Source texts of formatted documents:
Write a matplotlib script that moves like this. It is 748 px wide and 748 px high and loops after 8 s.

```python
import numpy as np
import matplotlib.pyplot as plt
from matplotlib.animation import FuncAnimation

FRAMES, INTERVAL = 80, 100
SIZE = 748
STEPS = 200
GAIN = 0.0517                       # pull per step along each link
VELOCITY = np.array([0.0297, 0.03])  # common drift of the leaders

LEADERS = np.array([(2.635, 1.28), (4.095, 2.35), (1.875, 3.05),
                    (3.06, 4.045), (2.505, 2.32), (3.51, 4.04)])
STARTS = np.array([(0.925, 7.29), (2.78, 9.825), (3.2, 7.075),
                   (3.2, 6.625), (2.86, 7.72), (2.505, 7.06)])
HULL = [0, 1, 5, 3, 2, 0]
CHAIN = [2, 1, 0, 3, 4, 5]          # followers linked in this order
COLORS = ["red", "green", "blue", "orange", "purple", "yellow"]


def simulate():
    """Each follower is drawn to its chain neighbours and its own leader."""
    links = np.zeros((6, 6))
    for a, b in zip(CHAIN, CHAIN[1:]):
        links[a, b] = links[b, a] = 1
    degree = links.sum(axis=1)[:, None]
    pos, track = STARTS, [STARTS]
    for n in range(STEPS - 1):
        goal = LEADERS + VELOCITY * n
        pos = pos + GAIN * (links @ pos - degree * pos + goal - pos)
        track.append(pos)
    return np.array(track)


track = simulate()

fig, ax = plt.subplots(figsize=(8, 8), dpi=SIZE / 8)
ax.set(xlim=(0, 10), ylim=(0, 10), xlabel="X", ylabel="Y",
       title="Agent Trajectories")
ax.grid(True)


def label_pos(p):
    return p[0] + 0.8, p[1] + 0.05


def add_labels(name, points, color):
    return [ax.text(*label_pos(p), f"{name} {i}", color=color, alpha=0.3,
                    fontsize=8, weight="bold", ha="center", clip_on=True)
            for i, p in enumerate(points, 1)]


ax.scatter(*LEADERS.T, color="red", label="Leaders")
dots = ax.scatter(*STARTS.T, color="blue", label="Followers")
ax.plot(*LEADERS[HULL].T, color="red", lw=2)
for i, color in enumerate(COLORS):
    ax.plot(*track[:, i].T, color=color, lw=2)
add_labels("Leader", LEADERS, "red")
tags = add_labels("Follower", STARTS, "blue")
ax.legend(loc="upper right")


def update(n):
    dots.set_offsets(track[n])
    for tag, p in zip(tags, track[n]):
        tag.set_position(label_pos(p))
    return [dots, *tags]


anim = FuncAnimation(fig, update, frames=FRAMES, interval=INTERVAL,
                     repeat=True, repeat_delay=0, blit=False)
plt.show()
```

◆ Work instruction
Search the records for the word "COLORS". Copy each line where it appears.

◆ Solution to the exercise
COLORS = ["red", "green", "blue", "orange", "purple", "yellow"]
for i, color in enumerate(COLORS):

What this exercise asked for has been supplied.